While attending Charles Coon High School in Wilson, Brooks was a three-sport athlete who led both the football and baseball teams to state titles. In 1944 and 1945, he was selected to the all-state baseball and basketball teams.
Brooks enlisted in the Army after graduating from Charles Coon and spent one year in Alaska playing basketball and baseball. The baseball team won the 1947 Alaskan Division Championship and was ranked as one of the top service teams in the world.
After receiving his discharge from the Army, Brooks enrolled at Wake Forest University and served as the captain on both the baseball and basketball teams.

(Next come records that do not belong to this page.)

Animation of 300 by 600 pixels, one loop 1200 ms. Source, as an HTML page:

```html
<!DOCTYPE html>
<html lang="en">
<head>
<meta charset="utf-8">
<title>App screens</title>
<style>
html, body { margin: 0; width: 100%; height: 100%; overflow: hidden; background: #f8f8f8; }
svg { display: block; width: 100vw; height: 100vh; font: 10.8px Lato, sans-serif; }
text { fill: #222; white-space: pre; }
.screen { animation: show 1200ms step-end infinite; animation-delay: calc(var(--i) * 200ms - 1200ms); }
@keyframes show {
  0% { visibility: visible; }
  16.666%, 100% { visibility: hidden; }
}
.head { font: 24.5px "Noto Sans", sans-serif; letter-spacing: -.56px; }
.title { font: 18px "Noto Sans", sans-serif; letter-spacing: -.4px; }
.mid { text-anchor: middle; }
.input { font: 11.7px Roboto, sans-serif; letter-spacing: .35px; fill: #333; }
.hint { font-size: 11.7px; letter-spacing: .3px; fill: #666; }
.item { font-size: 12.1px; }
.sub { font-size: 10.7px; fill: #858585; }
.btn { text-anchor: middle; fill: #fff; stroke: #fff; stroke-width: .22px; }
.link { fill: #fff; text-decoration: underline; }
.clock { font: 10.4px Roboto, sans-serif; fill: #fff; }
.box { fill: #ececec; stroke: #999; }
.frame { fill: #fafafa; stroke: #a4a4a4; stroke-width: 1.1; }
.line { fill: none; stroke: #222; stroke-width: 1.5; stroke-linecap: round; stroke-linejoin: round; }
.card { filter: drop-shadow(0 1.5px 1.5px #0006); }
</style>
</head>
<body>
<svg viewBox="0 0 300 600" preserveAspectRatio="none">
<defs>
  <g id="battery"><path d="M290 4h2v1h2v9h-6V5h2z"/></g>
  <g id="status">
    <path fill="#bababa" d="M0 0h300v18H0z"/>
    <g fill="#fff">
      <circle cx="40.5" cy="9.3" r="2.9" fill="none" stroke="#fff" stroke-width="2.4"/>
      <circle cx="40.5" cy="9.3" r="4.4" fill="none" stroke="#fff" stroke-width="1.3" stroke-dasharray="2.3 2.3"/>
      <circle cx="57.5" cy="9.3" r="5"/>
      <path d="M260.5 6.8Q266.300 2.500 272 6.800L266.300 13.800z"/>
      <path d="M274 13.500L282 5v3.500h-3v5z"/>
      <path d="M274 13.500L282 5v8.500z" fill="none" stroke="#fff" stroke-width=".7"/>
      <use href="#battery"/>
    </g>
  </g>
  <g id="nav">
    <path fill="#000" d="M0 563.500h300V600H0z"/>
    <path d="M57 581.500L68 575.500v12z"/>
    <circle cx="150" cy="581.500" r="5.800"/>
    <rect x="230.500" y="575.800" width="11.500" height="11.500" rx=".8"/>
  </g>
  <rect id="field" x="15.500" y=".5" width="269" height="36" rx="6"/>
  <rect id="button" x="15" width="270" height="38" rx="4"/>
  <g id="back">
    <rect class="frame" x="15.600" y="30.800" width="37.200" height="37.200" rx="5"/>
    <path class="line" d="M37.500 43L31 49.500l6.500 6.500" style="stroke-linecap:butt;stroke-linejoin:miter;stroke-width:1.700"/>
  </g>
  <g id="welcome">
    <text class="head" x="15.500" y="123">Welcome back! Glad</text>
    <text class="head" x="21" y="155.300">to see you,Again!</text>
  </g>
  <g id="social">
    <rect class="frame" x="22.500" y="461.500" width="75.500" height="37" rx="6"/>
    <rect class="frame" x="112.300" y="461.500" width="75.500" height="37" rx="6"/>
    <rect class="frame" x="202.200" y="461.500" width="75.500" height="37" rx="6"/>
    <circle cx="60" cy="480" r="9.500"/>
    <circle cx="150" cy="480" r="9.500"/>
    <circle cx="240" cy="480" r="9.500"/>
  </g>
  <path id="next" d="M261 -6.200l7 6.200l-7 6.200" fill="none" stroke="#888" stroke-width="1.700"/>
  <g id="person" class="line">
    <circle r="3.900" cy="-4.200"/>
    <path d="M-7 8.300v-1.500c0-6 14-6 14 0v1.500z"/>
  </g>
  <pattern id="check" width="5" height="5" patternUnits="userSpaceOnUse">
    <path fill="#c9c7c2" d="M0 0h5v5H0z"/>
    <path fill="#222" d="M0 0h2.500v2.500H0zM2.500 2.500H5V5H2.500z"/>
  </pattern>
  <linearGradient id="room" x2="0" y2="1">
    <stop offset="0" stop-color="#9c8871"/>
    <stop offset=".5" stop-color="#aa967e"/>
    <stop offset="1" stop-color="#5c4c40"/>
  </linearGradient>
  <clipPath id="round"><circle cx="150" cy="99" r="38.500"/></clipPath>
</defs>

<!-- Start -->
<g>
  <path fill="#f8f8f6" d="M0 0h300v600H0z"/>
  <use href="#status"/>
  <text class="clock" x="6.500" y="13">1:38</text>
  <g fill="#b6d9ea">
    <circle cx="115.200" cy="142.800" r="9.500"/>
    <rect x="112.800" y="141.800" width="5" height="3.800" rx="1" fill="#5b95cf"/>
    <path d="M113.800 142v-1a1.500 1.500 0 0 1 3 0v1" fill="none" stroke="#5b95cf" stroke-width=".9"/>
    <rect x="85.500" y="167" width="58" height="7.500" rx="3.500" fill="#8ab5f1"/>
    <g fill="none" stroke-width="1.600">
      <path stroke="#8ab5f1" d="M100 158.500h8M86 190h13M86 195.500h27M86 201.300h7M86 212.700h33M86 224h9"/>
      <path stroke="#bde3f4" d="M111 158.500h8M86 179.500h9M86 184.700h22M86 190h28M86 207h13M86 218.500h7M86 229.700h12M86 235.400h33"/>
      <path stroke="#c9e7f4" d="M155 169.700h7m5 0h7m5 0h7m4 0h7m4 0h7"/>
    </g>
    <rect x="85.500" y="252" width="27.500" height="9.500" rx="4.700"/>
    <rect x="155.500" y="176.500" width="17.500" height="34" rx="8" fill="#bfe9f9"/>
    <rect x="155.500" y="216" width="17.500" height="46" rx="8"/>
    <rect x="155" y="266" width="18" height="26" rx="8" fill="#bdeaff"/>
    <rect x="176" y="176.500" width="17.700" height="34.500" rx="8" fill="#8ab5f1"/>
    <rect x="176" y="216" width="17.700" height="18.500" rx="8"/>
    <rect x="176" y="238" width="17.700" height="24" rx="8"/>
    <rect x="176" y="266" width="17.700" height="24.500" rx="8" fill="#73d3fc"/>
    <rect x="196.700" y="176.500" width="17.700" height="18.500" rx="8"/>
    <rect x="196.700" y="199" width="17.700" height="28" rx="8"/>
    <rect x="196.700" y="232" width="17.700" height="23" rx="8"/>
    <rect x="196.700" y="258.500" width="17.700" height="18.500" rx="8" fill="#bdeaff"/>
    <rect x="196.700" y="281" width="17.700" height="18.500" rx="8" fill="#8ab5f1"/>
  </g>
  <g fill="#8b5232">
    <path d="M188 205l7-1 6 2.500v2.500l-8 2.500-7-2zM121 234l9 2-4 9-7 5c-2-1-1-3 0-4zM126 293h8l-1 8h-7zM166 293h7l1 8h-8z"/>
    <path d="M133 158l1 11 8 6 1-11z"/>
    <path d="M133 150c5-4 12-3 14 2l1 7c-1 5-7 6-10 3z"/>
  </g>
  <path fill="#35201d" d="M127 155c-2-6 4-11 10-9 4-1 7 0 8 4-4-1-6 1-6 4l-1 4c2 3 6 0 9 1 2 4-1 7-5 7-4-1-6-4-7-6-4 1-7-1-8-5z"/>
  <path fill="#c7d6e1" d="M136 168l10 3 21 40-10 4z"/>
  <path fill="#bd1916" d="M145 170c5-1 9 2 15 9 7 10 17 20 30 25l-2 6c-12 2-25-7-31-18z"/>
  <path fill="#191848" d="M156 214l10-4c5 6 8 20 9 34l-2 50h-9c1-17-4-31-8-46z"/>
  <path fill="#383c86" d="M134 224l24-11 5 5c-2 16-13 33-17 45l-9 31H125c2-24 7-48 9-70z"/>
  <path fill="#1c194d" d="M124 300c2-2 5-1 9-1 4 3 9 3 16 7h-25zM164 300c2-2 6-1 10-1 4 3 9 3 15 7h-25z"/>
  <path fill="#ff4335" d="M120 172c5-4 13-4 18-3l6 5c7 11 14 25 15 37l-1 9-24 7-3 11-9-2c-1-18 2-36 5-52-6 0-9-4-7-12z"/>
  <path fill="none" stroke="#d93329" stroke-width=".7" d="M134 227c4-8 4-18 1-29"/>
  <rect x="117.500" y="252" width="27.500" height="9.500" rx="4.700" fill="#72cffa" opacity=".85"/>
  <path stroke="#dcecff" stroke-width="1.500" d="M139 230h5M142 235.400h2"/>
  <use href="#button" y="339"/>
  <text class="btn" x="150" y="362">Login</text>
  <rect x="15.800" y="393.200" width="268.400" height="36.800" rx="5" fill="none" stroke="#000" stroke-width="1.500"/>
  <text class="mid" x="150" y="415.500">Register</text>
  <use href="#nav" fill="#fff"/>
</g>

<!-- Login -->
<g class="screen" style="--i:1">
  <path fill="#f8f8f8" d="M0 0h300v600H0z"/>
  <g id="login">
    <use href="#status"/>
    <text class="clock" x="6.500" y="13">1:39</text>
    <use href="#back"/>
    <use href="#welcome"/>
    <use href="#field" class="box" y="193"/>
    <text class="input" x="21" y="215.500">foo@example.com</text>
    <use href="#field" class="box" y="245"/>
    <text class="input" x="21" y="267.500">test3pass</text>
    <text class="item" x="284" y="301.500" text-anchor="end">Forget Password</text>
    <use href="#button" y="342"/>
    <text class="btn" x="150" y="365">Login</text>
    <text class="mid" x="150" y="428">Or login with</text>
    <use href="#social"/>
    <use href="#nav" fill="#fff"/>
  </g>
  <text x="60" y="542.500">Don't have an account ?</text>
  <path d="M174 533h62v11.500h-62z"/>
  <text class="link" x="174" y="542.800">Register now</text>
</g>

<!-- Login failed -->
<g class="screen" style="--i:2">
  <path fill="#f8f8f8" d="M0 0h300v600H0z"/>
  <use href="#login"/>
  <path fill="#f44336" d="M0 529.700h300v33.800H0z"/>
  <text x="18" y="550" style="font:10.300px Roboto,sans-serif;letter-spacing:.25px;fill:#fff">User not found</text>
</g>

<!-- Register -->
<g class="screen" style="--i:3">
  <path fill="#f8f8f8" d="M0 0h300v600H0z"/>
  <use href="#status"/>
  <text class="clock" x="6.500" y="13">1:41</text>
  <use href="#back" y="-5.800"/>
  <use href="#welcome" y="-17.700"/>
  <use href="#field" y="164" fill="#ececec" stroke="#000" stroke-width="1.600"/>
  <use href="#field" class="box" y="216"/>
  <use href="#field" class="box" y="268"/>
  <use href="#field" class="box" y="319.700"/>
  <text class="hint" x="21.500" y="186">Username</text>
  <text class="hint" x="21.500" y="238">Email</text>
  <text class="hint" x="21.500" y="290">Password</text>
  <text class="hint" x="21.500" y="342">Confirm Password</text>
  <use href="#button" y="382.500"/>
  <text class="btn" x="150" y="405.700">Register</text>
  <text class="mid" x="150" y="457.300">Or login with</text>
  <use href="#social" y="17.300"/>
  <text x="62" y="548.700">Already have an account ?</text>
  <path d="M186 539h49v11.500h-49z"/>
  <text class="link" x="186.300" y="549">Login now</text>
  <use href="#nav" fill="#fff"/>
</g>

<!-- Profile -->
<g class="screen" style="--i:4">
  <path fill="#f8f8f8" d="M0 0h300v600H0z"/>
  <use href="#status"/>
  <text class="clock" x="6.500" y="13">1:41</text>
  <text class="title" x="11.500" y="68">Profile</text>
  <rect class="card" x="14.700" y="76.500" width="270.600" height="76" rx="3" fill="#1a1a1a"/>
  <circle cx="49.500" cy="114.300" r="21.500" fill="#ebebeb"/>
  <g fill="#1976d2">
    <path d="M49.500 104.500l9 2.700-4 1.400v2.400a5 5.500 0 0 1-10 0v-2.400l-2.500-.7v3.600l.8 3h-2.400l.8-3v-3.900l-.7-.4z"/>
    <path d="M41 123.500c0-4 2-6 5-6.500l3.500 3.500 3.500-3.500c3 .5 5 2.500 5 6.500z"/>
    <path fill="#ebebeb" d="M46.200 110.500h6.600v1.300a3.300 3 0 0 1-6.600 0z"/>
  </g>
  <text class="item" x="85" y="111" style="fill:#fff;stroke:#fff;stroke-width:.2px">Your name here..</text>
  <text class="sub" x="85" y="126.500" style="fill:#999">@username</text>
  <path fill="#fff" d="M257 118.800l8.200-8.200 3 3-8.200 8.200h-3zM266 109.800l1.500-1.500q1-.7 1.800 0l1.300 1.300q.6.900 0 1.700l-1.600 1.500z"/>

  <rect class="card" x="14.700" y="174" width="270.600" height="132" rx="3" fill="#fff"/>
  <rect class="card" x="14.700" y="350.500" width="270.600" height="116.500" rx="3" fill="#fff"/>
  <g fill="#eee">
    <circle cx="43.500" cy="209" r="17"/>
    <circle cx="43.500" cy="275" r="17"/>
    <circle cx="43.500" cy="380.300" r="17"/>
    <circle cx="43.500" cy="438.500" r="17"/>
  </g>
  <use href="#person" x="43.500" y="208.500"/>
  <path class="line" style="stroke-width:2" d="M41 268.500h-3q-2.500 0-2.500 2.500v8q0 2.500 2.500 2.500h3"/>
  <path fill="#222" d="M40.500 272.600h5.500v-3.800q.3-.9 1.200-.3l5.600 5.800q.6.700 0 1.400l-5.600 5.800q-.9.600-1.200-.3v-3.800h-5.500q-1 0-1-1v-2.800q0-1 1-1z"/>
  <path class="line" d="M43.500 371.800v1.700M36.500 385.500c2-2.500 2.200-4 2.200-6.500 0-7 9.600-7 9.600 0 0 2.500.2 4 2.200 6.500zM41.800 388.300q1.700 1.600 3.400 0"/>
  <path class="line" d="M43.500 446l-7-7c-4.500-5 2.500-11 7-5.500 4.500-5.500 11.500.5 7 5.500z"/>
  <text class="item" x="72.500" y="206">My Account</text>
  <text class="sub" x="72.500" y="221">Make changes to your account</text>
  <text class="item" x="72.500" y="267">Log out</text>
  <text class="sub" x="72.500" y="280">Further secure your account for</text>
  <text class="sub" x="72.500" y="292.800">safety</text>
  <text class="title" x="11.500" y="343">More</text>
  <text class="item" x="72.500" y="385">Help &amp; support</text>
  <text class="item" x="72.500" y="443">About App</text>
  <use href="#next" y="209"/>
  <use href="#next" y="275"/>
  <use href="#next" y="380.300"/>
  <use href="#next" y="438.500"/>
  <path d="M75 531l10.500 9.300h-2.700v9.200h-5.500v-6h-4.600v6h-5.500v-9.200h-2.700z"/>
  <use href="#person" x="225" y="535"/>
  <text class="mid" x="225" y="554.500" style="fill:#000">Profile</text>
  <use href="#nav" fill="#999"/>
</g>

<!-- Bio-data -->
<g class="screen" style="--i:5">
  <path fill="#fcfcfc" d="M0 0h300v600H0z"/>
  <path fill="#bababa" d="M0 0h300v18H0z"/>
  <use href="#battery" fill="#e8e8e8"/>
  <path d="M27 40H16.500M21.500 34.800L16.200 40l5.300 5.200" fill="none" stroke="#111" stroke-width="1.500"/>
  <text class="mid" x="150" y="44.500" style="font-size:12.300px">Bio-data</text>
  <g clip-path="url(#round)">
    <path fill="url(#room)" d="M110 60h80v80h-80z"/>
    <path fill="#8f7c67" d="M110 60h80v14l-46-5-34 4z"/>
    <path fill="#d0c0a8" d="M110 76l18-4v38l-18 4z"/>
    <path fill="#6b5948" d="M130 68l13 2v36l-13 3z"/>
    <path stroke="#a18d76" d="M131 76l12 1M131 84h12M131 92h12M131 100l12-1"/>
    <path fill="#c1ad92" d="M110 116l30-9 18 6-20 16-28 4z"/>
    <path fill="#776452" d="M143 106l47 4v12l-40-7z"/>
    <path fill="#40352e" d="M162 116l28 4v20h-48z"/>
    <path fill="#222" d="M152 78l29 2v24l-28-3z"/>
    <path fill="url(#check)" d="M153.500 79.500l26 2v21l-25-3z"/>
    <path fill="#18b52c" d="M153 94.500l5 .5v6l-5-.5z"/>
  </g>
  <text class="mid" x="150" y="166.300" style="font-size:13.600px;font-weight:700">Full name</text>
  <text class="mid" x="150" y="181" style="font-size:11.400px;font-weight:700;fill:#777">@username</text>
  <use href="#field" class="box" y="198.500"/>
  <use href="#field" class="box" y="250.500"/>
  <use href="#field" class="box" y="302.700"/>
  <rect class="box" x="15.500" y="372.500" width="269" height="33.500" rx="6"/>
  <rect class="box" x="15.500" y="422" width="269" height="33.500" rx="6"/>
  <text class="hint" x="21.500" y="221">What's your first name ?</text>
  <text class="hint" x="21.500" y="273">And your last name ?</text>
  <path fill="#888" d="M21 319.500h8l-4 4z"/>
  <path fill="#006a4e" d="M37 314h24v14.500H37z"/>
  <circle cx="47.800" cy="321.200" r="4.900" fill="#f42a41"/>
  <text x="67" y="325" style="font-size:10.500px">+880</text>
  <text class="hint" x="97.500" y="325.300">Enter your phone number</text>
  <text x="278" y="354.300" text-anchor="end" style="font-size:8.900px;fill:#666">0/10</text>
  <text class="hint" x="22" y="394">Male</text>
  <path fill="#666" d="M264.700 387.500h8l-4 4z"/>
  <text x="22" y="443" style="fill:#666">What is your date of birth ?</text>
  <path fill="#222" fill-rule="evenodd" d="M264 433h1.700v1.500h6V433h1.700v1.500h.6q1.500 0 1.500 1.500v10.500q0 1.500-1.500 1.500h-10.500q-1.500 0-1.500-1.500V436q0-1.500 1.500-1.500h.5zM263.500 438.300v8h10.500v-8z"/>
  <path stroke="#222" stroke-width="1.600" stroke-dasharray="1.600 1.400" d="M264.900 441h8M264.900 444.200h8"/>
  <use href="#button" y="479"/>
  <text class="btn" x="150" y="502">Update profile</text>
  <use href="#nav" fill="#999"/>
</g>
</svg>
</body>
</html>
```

It was there that he met and became friends with golf legend Arnold Palmer, who years later would pull Brooks from the gallery during a practice round at the Masters to join him for a walk down the fairway.
Brooks’ crowning achievement as an athlete came when he was a catcher on the U.S. team that played in the first-ever Pan American Games in Buenos Aires, Argentina, in 1951, winning the silver medal.
In an interview with Wake Forest’s campus newspaper in February 1949, Brooks talked about his future plans.
“I’d like to coach, I guess,” Brooks said. “I know that I won’t be able to play ball forever, so I’d like to teach what little I’ve learned.”
Brooks, who was born in Nash County on June 28, 1927, to the late Wade Ruffin Brooks and the late Bronna Bray Brooks, is survived by two sons, Richie Brooks of Lumberton and John Brooks of Easley, S.C., both of whom played basketball for their father; a daughter, Debbie Morris of Springfield, Mo.; a sister, Ellen Deans of Wilson; seven grandchildren; and three great-grandchildren.
He was preceded in death by his wife, Gladys “Frances” Brooks, and an older brother, Bill Brooks, a longtime athletics director at the University of North Carolina at Wilmington.
There will be a graveside service at 10 a.m. Friday at Meadowbrook Cemetery in Lumberton.
Staff writer Brad Crawford contributed to this report.